This Halloween, along with the shrieks and shtick, you may want to take a few minutes to appreciate the role of ghosts in our haunted pasts and how they guide us to lead moral and ethical lives.


John F. Gunn III, Doctoral Candidate, Family Science and Human Development, Montclair State University: Is there any evidence to support the claim that believing in ghosts makes you a more moral person? If not all I see here is a rehashing of the claim that you need belief and/or religion to be a good person (a rather tired and outdated way of thinking that is not backed by evidence).
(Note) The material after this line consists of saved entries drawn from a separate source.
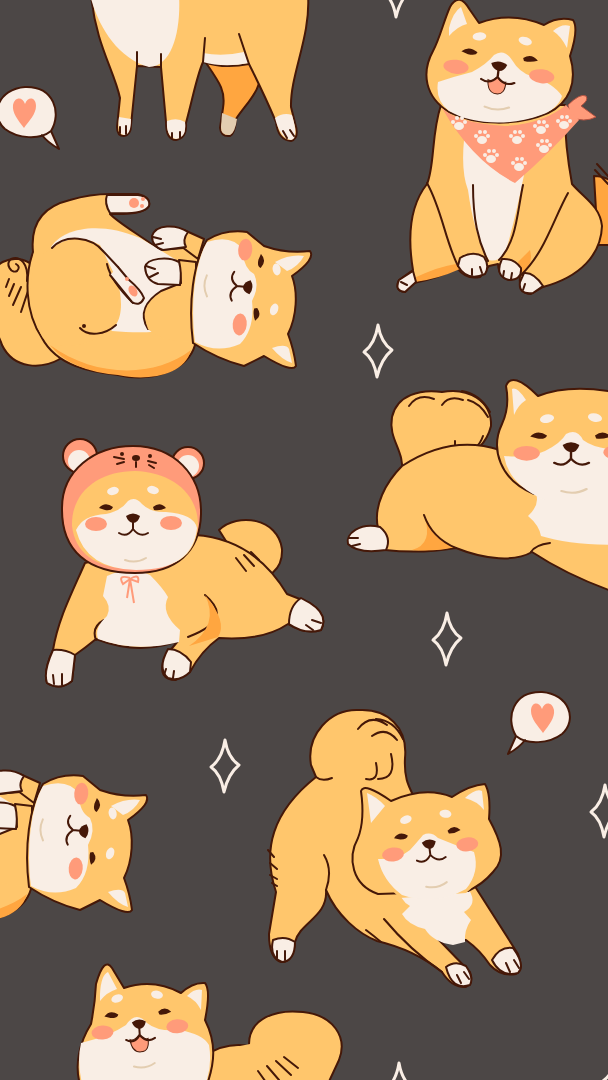
<!DOCTYPE html>
<html lang="en">
<head>
<meta charset="utf-8">
<title>Shiba pattern wallpaper</title>
<style>
:root{--night:#4c4746;--fur:#ffc66c;--shade:#ffa640;--cream:#f9eee5;--coral:#ff9b7a;--ink:#451808;--fold:#e3cdb0}
html,body{margin:0;height:100%;overflow:hidden;background:var(--night)}
svg.wallpaper{display:block;width:608px;height:1080px}
.fur,.paw,.coral,.line{stroke:var(--ink);stroke-width:2;stroke-linecap:round;stroke-linejoin:round}
.fur{fill:var(--fur)}
.paw{fill:var(--cream)}
.coral{fill:var(--coral)}
.line{fill:none}
.cream{fill:var(--cream)}
.blush{fill:var(--coral)}
.shade{fill:var(--shade)}
.plain{fill:var(--fur)}
.ink{fill:var(--ink)}
.fold{fill:none;stroke:var(--fold);stroke-width:2;stroke-linecap:round}
.star{fill:none;stroke:var(--cream);stroke-width:3;stroke-linejoin:round}
</style>
</head>
<body>
<svg class="wallpaper" viewBox="0 0 608 1080" role="img" aria-label="Pattern of playful shiba dogs with stars and heart bubbles">
<defs>
  <path id="star" class="star" d="M0-26Q3-8 14-1Q3 8-1 26Q-4 8-14 1Q-3-7 0-26Z"/>
  <g id="bubble">
    <path class="paw" d="M25 18C14 27-8 26-21 16C-37 2-28-24-1-26C28-27 36 0 25 18L33 36Q21 29 16 22"/>
    <path class="blush" d="M-2 15C-8 7-14 0-13-8C-11-17-3-16-1-9C2-17 10-16 10-7C10 1 3 8-2 15Z"/>
  </g>
  <g id="face">
    <ellipse class="blush" cx="-37" cy="6" rx="11" ry="7"/>
    <ellipse class="blush" cx="38" cy="5" rx="11" ry="7"/>
    <ellipse class="cream" cx="-20" cy="-27" rx="6" ry="4" transform="rotate(-15 -20 -27)"/>
    <ellipse class="cream" cx="20" cy="-28" rx="6" ry="4" transform="rotate(15 20 -28)"/>
    <path class="ink" d="M-34-10Q-28-17-20-11Q-21-7-28-8ZM20-11Q27-17 33-10Q27-7 21-8Z"/>
    <path class="ink" d="M-7-2Q0-7 7-2Q5 5 0 5Q-5 4-7-2Z"/>
    <path class="line" d="M0 4V11M-14 15Q-6 20 0 11Q7 20 15 15"/>
    <path class="fold" d="M-8 42Q3 46 13 40"/>
  </g>
  <path id="tongue" class="blush" stroke="#451808" stroke-width="1" d="M-9 15Q-5 17 0 11Q5 17 9 15Q10 28 1 28Q-8 28-9 15Z"/>
  <g id="print" class="cream">
    <ellipse cy="2" rx="5" ry="4"/>
    <circle cx="-6" cy="-2" r="2"/><circle cx="-2" cy="-6" r="2"/><circle cx="3" cy="-6" r="2"/><circle cx="6" cy="-2" r="2"/>
  </g>
  <g id="rolling-dog">
    <path class="fur" d="M34 266C14 250-12 262-14 292C-14 318-1 334 2 345C14 370 42 369 60 359L45 320Z"/>
    <path class="line" d="M27 281C29 264 20 255 11 259C5 264 11 274 17 271Q21 267 16 264M28 291L21 312M21 287L13 305M14 284L9 296M9 279L6 287"/>
    <path class="fur" d="M33 252C30 222 45 206 70 200Q90 194 110 194H138Q151 197 149 206Q144 215 110 214C121 225 140 235 160 250L207 246L195 345C188 370 152 383 118 375C90 372 57 366 42 338C24 311 25 275 33 252Z"/>
    <path class="cream" d="M51 247C62 229 98 220 140 238L193 270L195 318C170 335 140 333 112 331Z"/>
    <path class="paw" d="M107 195H138Q151 197 149 206Q144 215 110 213Q104 203 107 195Z"/>
    <circle class="blush" cx="134" cy="203" r="5"/><circle class="blush" cx="143" cy="199" r="2"/><circle class="blush" cx="142" cy="206" r="2"/>
    <path class="plain" d="M50 249C25 260 26 310 43 338C62 355 98 343 115 326C124 314 121 295 118 282L100 245Q75 230 50 249Z"/>
    <path class="line" d="M52 248C65 234 91 236 104 252L118 267M107 264C110 278 123 293 133 303M80 328C88 337 105 335 116 325"/>
    <path class="paw" d="M118 267L128 279Q141 290 144 298Q140 307 132 302L110 275"/>
    <ellipse class="blush" cx="133" cy="291" rx="4" ry="6" transform="rotate(-30 133 291)"/><circle class="blush" cx="127" cy="279" r="2"/>
    <circle class="ink" cx="84" cy="326" r="2"/>
    <path class="fur" d="M148 329C138 313 147 300 161 291L181 283L179 260L196 262V320"/>
    <path class="plain" d="M148 329Q140 310 160 296L197 282V340Q165 345 148 329Z"/>
    <path class="fur" d="M184 230L204 239L198 259L182 247Z"/>
    <path class="paw" d="M188 232C176 224 156 224 152 236Q152 247 163 250L186 247Q182 240 188 232Z"/>
    <path class="paw" d="M179 262C168 256 147 258 145 267Q146 281 158 284L180 285Q182 272 179 262Z"/>
    <path class="line" d="M153 237L161 239M155 245L163 243M146 266L155 269M150 277L158 273"/>
    <path class="shade" d="M50 345C95 378 155 378 191 350C184 377 145 381 118 375Q70 371 50 345Z"/>
    <path class="fur" d="M207 240Q225 229 247 232L264 246Q287 254 310 251Q316 259 292 276C298 292 297 316 288 334Q294 350 296 366Q292 373 264 356L244 366Q217 359 193 343C188 304 193 263 207 240Z"/>
    <path class="cream" d="M207 242Q232 234 243 250Q243 268 254 274Q260 286 252 301Q255 329 240 344Q217 354 195 342C190 304 195 263 207 242Z"/>
    <path class="cream" d="M275 262Q290 254 304 256Q298 267 287 271ZM272 348Q286 343 289 349L292 363Q282 360 272 348Z"/>
    <use href="#face" transform="translate(248 287) rotate(95)"/>
  </g>
</defs>

<rect width="608" height="1080" fill="#4c4746"/>

<g id="stars">
  <use href="#star" x="378" y="351"/><use href="#star" x="447" y="639"/><use href="#star" x="225" y="766"/>
  <use href="#star" x="605" y="811"/><use href="#star" x="397" y="-9"/><use href="#star" x="399" y="1089"/><use href="#star" x="617" y="1080"/>
</g>

<use href="#bubble" x="26" y="113"/>
<use href="#bubble" transform="translate(541 718) scale(-1 1)"/>

<g id="walking-dog">
  <path class="fur" style="fill:var(--shade)" d="M204 60C219 82 226 90 223 108L220 128Q221 137 230 136Q235 134 236 119C248 101 262 91 262 65L240 40Z"/>
  <path fill="#e3cdb0" d="M222 113L237 119Q235 133 230 135Q221 136 221 127Z"/>
  <path class="fur" d="M91-5C96 45 114 70 120 98L117 127Q117 136 124 136Q131 135 131 125L137 66L161 67L166 122Q166 140 176 140Q187 138 186 123C193 97 197 75 203 62Q224 69 249 64C260 86 268 103 276 122Q278 140 291 141Q300 138 295 123L291 107C290 75 311 36 308-5Z"/>
  <path class="cream" d="M90-5C98 26 117 58 149 67C173 66 181 29 179-5ZM203 53Q222 57 244 52L249 63Q224 68 203 62Z"/>
  <path class="line" d="M137 66V52M161 67V54M203 62L205 38M249 64L239 34"/>
  <path class="cream" d="M119 117L131 119Q131 135 124 135Q117 135 119 117ZM167 121Q177 117 185 122Q187 138 176 139Q166 137 167 121ZM275 118Q283 112 292 115Q299 138 291 140Q280 138 275 118Z"/>
  <path class="line" d="M120 127V133M126 126V134M172 133V138M180 132V138M283 131L287 138M290 130L294 136"/>
</g>

<g id="bandana-dog">
  <path class="fur" style="fill:var(--shade)" d="M594 176Q610 176 620 190V245H598Z"/>
  <path class="line" d="M595 170L608 184M597 164L608 176"/>
  <path class="fur" d="M441 105C431 135 435 165 427 184C408 208 408 240 413 270L399 280Q394 291 405 292L414 283Q440 278 457 268Q466 280 480 277L489 266L498 264Q499 279 510 280L520 276Q518 294 531 294L543 287C580 277 601 255 602 226C600 206 584 198 572 184Q564 140 565 105Z"/>
  <path class="shade" d="M414 278Q440 266 456 264L460 269Q438 279 415 282ZM521 274Q534 266 530 250L518 262Z"/>
  <path class="cream" d="M464 140Q461 172 468 190Q474 235 489 260Q503 264 509 240Q517 210 524 175Z"/>
  <path class="line" d="M427 183C442 210 445 240 458 266M473 185C473 219 478 241 488 261M523 185C517 213 517 241 499 260M568 193C553 220 545 252 521 275"/>
  <path class="paw" d="M413 271L399 280Q394 291 405 292L416 282ZM460 258Q473 250 484 257Q490 266 485 274Q467 282 458 266ZM502 259Q514 258 521 268Q522 280 509 280Q494 276 502 259ZM524 273Q534 272 543 286L533 293Q518 295 520 282Z"/>
  <path class="line" d="M401 282L407 285M472 269V275M480 267L482 273M504 271L503 277M512 273L511 279M525 284L523 290"/>
  <path class="fur" d="M449 112C425 97 421 73 433 51C440 38 444 20 450 7Q459-9 470 10L479 23Q511 11 544 25Q558 16 573 20Q579 29 570 56C578 83 569 103 548 113C515 127 475 125 449 112Z"/>
  <path class="cream" d="M449 28Q453 12 461 7L467 24Q458 26 449 36ZM553 31Q562 23 570 26L567 48Q561 36 553 31ZM438 82Q456 76 472 72Q487 64 494 55Q504 48 512 60Q519 72 531 76Q553 83 562 96Q558 109 541 115C508 127 471 124 449 111Q435 100 438 82Z"/>
  <use href="#tongue" transform="translate(499 66) rotate(8)"/>
  <use href="#face" transform="translate(499 66) rotate(7) scale(1.15 1)"/>
  <path class="blush" d="M568 105Q580 93 586 96Q589 100 581 106L596 117Q584 123 571 117Z" stroke="#b75442"/>
  <path class="blush" d="M442 108Q457 123 505 126Q543 124 566 105L579 120Q550 153 515 183Q472 161 442 108Z"/>
  <use href="#print" x="482" y="138"/><use href="#print" x="491" y="157"/><use href="#print" x="519" y="165" /><use href="#print" x="517" y="138"/><use href="#print" x="541" y="128"/><use href="#print" x="544" y="147"/><use href="#print" x="564" y="123"/><use href="#print" x="459" y="124"/>
</g>

<use href="#rolling-dog"/>
<use href="#rolling-dog" x="-164" y="544"/>

<g id="reclining-dog">
  <path class="fur" d="M402 474C405 450 388 440 392 417C397 395 420 389 442 392C468 387 492 401 491 426Q485 451 455 462Z"/>
  <path class="line" d="M409 406Q418 393 434 399M442 405Q449 395 463 400M462 391Q480 394 490 412M468 400Q480 403 488 417M443 455Q456 457 455 441M456 449Q476 456 483 436"/>
  <path class="fur" d="M402 466C386 482 373 506 378 528L385 550Q420 554 456 548C486 560 515 562 532 552Q570 577 620 594V450H500C466 439 434 445 402 466Z"/>
  <path class="shade" d="M424 515Q431 540 456 547Q435 552 412 550Q434 544 424 515Z"/>
  <path class="line" d="M424 515Q432 538 456 548M531 552Q535 545 550 543"/>
  <path class="paw" d="M380 527C360 522 345 534 348 544Q358 554 386 550Q392 537 380 527Z"/>
  <path class="line" d="M349 538H358M352 546L360 544"/>
  <path class="cream" d="M516 482Q523 491 536 494Q540 505 528 516Q539 525 541 536Q570 545 620 545V470Z"/>
  <path class="fur" d="M534 494C500 480 490 449 502 424Q510 407 506 386Q512 370 538 396Q570 383 620 393V480"/>
  <path class="cream" d="M512 389Q517 386 526 400Q518 405 514 415ZM504 456Q530 458 545 451Q561 443 566 434Q577 428 583 440Q595 449 620 450V500H545Q509 485 504 456Z"/>
  <use href="#face" transform="translate(571 447) scale(1.2 1.05)"/>
</g>

<g id="bear-hood-dog">
  <path class="fur" d="M219 530C238 512 278 518 282 549C283 570 268 580 250 579Z"/>
  <path class="fur" d="M85 563C70 597 58 620 53 650Q43 672 47 683Q60 691 72 681L75 655Q85 648 96 639Q132 653 165 645L178 641L164 658Q157 680 176 680L190 672Q201 651 219 638Q263 641 288 624Q305 635 321 630Q329 615 310 603L287 594C268 562 240 538 195 535Z"/>
  <path class="line" d="M96 640Q91 627 104 620M205 595C220 608 227 622 188 637M236 558L246 571M244 555L254 566M251 552L259 560"/>
  <path class="shade" d="M205 595Q228 622 218 637L189 646Q220 625 205 595Z"/>
  <path class="cream" d="M107 576Q130 565 150 575Q163 588 168 597Q160 613 180 630L179 642Q135 653 98 639Q94 628 107 616Q112 606 103 596Z"/>
  <path class="paw" d="M53 650Q65 649 75 655L72 681Q60 691 47 683Q43 672 53 650ZM168 649Q181 649 191 662L190 672Q180 682 168 678Q157 669 168 649ZM301 598Q289 606 289 624Q305 635 321 630Q329 615 310 603Z"/>
  <path class="line" d="M53 675L54 684M62 674V685M166 669L164 675M174 671L173 678M312 620L321 623M306 625L313 630"/>
  <g id="bear-hood">
    <circle class="coral" cx="80" cy="456" r="17"/><circle class="cream" cx="79" cy="461" r="11"/>
    <circle class="coral" cx="188" cy="463" r="16"/><circle class="cream" cx="188" cy="466" r="11"/>
    <path class="coral" d="M62 510C61 470 95 446 133 446C174 446 202 475 201 514C200 552 176 573 135 573C87 573 62 550 62 510Z"/>
    <path class="plain" d="M72 526C71 491 100 471 135 471C171 472 198 493 198 525C196 558 174 569 135 569C94 569 75 552 72 526Z"/>
    <path class="cream" d="M76 530Q83 515 106 514Q121 511 128 501Q135 496 142 504Q151 513 166 512Q194 514 197 528Q193 570 136 570Q86 569 76 530Z"/>
    <g class="ink"><ellipse cx="136" cy="458" rx="4" ry="3"/><circle cx="122" cy="454" r="2"/><circle cx="150" cy="456" r="2"/></g>
    <path class="line" d="M136 462V467M114 457L124 459M117 464L124 462M148 461L156 463M149 465L154 468"/>
    <path d="M130 578Q117 574 123 584L130 579Q140 573 138 582L130 579L127 598M130 579L134 603" fill="none" stroke="#ff9b7a" stroke-width="2"/>
  </g>
  <use href="#face" x="133" y="518"/>
</g>

<g id="stretching-dog">
  <path class="fur" d="M316 777C272 812 262 850 276 892L269 934Q269 958 281 962Q293 963 295 942C300 922 328 917 326 890C337 916 359 934 377 941Q415 950 442 972Q452 988 466 987Q474 982 470 972L437 938L466 940Q480 950 490 965Q501 977 516 974Q524 969 518 954L476 888L413 795C408 785 404 777 405 758C408 727 387 709 360 710C330 708 306 735 311 765Z"/>
  <path class="line" d="M316 777Q322 782 332 778M358 729Q370 713 387 725M372 736Q386 726 397 740M376 719Q394 720 403 739M366 779Q380 782 376 763M378 779Q397 779 391 754M326 890Q333 870 324 855M366 930Q374 936 381 942M268 850L274 857M270 863L277 869M270 875L277 879M272 883L277 886M384 919Q410 950 442 972"/>
  <path class="cream" d="M397 885Q400 901 410 906L402 914Q408 925 425 929Q433 942 453 945L465 942Q464 930 471 920L464 912Q478 904 469 890Z"/>
  <path class="paw" d="M273 940Q285 935 295 942Q295 961 282 962Q269 957 273 940ZM446 967Q455 960 466 966Q474 978 470 985Q452 991 446 967ZM492 960Q500 946 513 948Q526 966 518 973Q501 978 492 960Z"/>
  <path class="line" d="M277 951V958M285 951V960M457 975L461 983M464 972L469 979M506 963L510 972M514 960L519 968"/>
  <path class="fur" d="M378 894C352 885 347 858 358 838Q365 820 361 791Q364 782 391 801Q425 786 452 797Q470 785 485 784Q491 794 489 819C501 841 507 858 493 872Q483 884 468 891Z"/>
  <path class="plain" d="M372 872H490L466 893L400 898Z"/>
  <path class="cream" d="M367 793Q377 797 385 806L371 823ZM465 798Q476 788 482 791L484 810Q477 801 465 798ZM378 859Q398 860 410 850Q419 840 423 835Q431 831 438 838Q455 845 474 852Q480 872 466 889Q436 906 402 895Q383 881 378 859Z"/>
  <use href="#face" transform="translate(429 844) rotate(-7)"/>
</g>

<g id="peeking-dog">
  <path class="fur" d="M205 1056Q225 1042 249 1046C248 1018 276 1009 303 1012C333 1015 348 1037 339 1060L325 1090H195Z"/>
  <path class="plain" d="M235 1047L255 1043L275 1070H235Z"/>
  <path class="line" d="M258 1071L268 1085M267 1066L279 1080M276 1061L291 1075M284 1057L298 1068"/>
  <path class="fur" d="M82 1090C72 1065 81 1040 91 1024Q95 1004 96 984Q104 956 112 968L124 988Q153 978 181 993Q193 982 205 983Q211 990 205 1020C216 1042 216 1062 205 1090Z"/>
  <path class="cream" d="M100 994Q101 975 108 972L117 989Q107 992 100 1001ZM187 996Q195 988 202 990L201 1010Q196 1000 187 996ZM81 1043Q110 1036 126 1025Q136 1010 147 1023Q158 1032 179 1030Q203 1034 209 1045Q213 1069 203 1090H84Q76 1065 81 1043Z"/>
  <use href="#tongue" transform="translate(138 1024) rotate(-4)"/>
  <use href="#face" transform="translate(139 1024) rotate(-4)"/>
</g>
</svg>
</body>
</html>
robin wallace, In reply to John F. Gunn III: Well, in the middle ages, the author says people paid the church to absolve their sins when they saw a ghost … … but I guess that’s just extortion and people were then free again to sin and absolve, sin and absolve … hmmm, seems the more money you had, the more sin you could get away with and still go to heaven … yeah, as with religion on the whole, no evidence ….

This undated photo provided by Flywheel shows Sarah Robb O’Hagan, CEO of Flywheel Sports. Hagan recently sat down with The Associated Press. The company is now expanding to other types of workouts and an on-demand service for those who can’t make it to one of the company’s locations. (Aviva Klein/Flywheel via AP) undated photo provided by Flywheel shows Sarah Robb O’Hagan, CEO of Flywheel Sports. Hagan recently sat down with The Associated Press. The company is now expanding to other types of workouts and an on-demand service for those who can’t make it to one of the company’s locations. (Aviva Klein/Flywheel via AP)

This undated photo provided by Flywheel shows Sarah Robb O’Hagan, CEO of Flywheel Sports. Hagan recently sat down with The Associated Press. The company is now expanding to other types of workouts and an on-demand service for those who can’t make it to one of the company’s locations. (Aviva Klein/Flywheel via AP) undated photo provided by Flywheel shows Sarah Robb O’Hagan, CEO of Flywheel Sports. Hagan recently sat down with The Associated Press. The company is now expanding to other types of workouts and an on-demand service for those who can’t make it to one of the company’s locations. (Aviva Klein/Flywheel via AP)
News & Views

Staff & Wire Reports